Friday, August 1, 2008

LRVs Without Overhead Wires?

Bombardier's "MITRAC Energy Saver" consists of an supercapacitor bank and associated electronic. Its primary use is to recover energy from braking, but Bombardier claims that 1 km of acceleration is possible.

The weakness of this technology is its low voltage. According to the product information, it runs at 750 volts. To get, say, 10 km of acceleration, the voltage has to increase to 7,500 volts. It is unclear from Bombadier's website how much charge is stored. Still, the supercapacitors have to have about 10 times greater voltage, or be 1/10th of the size of the current ones to store this much charge.

Thus, we can conclude that this technology is unripe.

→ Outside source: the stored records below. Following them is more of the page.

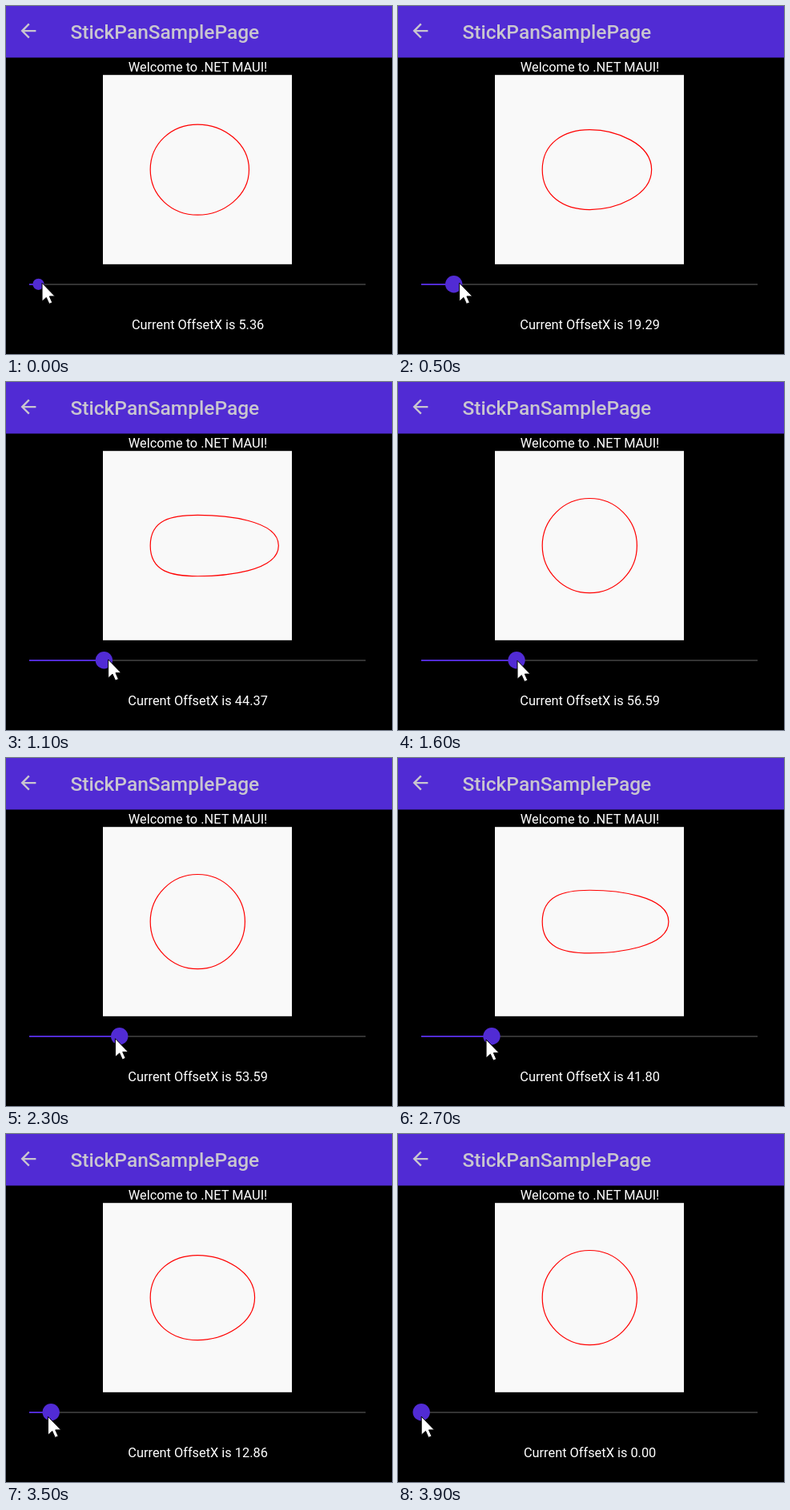
These frames come from a looping animation (482 by 435 pixels, 4 s). An HTML page:

```html
<!DOCTYPE html>
<html lang="en">
<head>
<meta charset="utf-8">
<title>StickPanSamplePage</title>
<style>
  html, body { margin: 0; width: 100%; height: 100%; overflow: hidden; background: #000; }
  svg { display: block; width: 482px; height: 435px; }
  text { font: 400 16.35px Roboto, sans-serif; fill: #fff; text-anchor: middle; }
  .title { font-size: 24.5px; font-weight: 500; fill: #c9c6cf; text-anchor: start; }
</style>
</head>
<body>
<svg viewBox="0 0 482 435">
  <rect width="482" height="435"/>
  <rect width="482" height="64.5" fill="#512bd4"/>
  <path transform="translate(13.8 16.9) scale(1.18)" fill="#c9c6cf"
        d="M20 11H7.83l5.59-5.59L12 4l-8 8 8 8 1.41-1.41L7.83 13H20z"/>
  <text class="title" x="80.5" y="41">StickPanSamplePage</text>
  <text x="239.6" y="82">Welcome to .NET MAUI!</text>
  <rect x="121" y="86.2" width="236" height="236.6" fill="#f9f9f9"/>
  <path id="blob" fill="none" stroke="#f00" stroke-width="1.2"/>
  <path d="M29 348H449" stroke="#333" stroke-width="2"/>
  <path id="fill" stroke="#512bd4" stroke-width="2"/>
  <circle id="thumb" cy="347.8" fill="#512bd4"/>
  <text id="label" x="239.6" y="404"></text>
  <path id="cursor" fill="#fff" stroke="#000" stroke-width="1"
        d="M0 0V23L5.3 18.2L8.9 26.2L12.8 24.5L9.3 16.7H16.2Z"/>
</svg>
<script>
const $ = id => document.getElementById(id);
const LOOP = 4000, STEP = 100, HOLD = 16, RESUME = 20;
const CX = 239.3, CY = 204.6, R = 59.1, K = R * 0.5523;

// Slider drag: [step, device pixels of 933]
const drag = [
  [0, 25], [5, 90], [11, 207], [HOLD, 264], [RESUME, 264],
  [25, 240], [27, 195], [31, 118], [35, 60], [39, 0]
];

function dragAt(step) {
  const i = Math.max(1, drag.findIndex(k => k[0] >= step));
  const [s0, a] = drag[i - 1], [s1, b] = drag[i];
  return Math.round(a + (b - a) * (step - s0) / (s1 - s0));
}

function smooth(p) {
  p = Math.min(1, Math.max(0, p));
  return p * p * (3 - 2 * p);
}

// Circle pulled to the right; it snaps back once the offset reaches 50
function blobPath(offset) {
  const pull = offset < 50 ? offset * 0.945 : 0;
  const top = CY - R + pull / 2, bottom = CY + R - pull / 2;
  const left = CX - R, right = CX + R + pull;
  return `M${CX} ${top}C${CX + K} ${top} ${right} ${CY - K} ${right} ${CY}` +
    `S${CX + K} ${bottom} ${CX} ${bottom}` +
    `S${left} ${CY + K} ${left} ${CY}S${CX - K} ${top} ${CX} ${top}Z`;
}

function draw(time) {
  let step = Math.floor(time % LOOP / STEP);
  if (step > HOLD && step < RESUME) step = HOLD;
  const offset = dragAt(step) * 200 / 933;
  const x = 29.2 + offset * 2.1;

  // The pointer swings ahead of the thumb, then behind it, and sinks a little
  const px = x + 7 * Math.cos(2 * Math.PI * (step - 6) / 44);
  const py = 346.2 + 7 * smooth((step - 5) / 30);

  $('blob').setAttribute('d', blobPath(offset));
  $('fill').setAttribute('d', `M29 348H${x}`);
  $('thumb').setAttribute('cx', x);
  $('thumb').setAttribute('r', step ? 10.7 : 7.1);
  $('label').textContent = `Current OffsetX is ${offset.toFixed(2)}`;
  $('cursor').setAttribute('transform', `translate(${px} ${py})`);
}

const start = performance.now();
function tick() {
  draw(performance.now() - start);
  requestAnimationFrame(tick);
}
tick();
</script>
</body>
</html>
```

So, what does this have to do with anything? I've been following the talk about light rail lines in Washington, DC. It seems that the Congress has long forbidden overhead wires on streets. Getting power from a third rail using either the old conduit track technology or the new technology in Bordeaux is impractical. So, the way to get streetcars running is to charge them at stations. Right now, this appears impractical. But, improvements in battery and supercapacitor technologies may make this feasible within 5 years. So, all of you who like to dream up light rail systems should think in terms of having chargers at terminals and stations, with Shanghai-like charging "umbrellas".

1 comment:

njh said...

Energy stored in a capacitor is CV^2/2, so to gain 10 times the energy you only need to raise the voltage by sqrt(10) = 3.2 times (or increase the capacitance by a factor of 10).

In any case it's irrelevant, because the stored energy goes as the mass or volume of the capacitors which ever route you take.

Personally I have no issue with overhead wires, and prefer that to particulates from rubber and diesel. 1km seems a pretty reasonable stretch between 'drinks' to me anyway.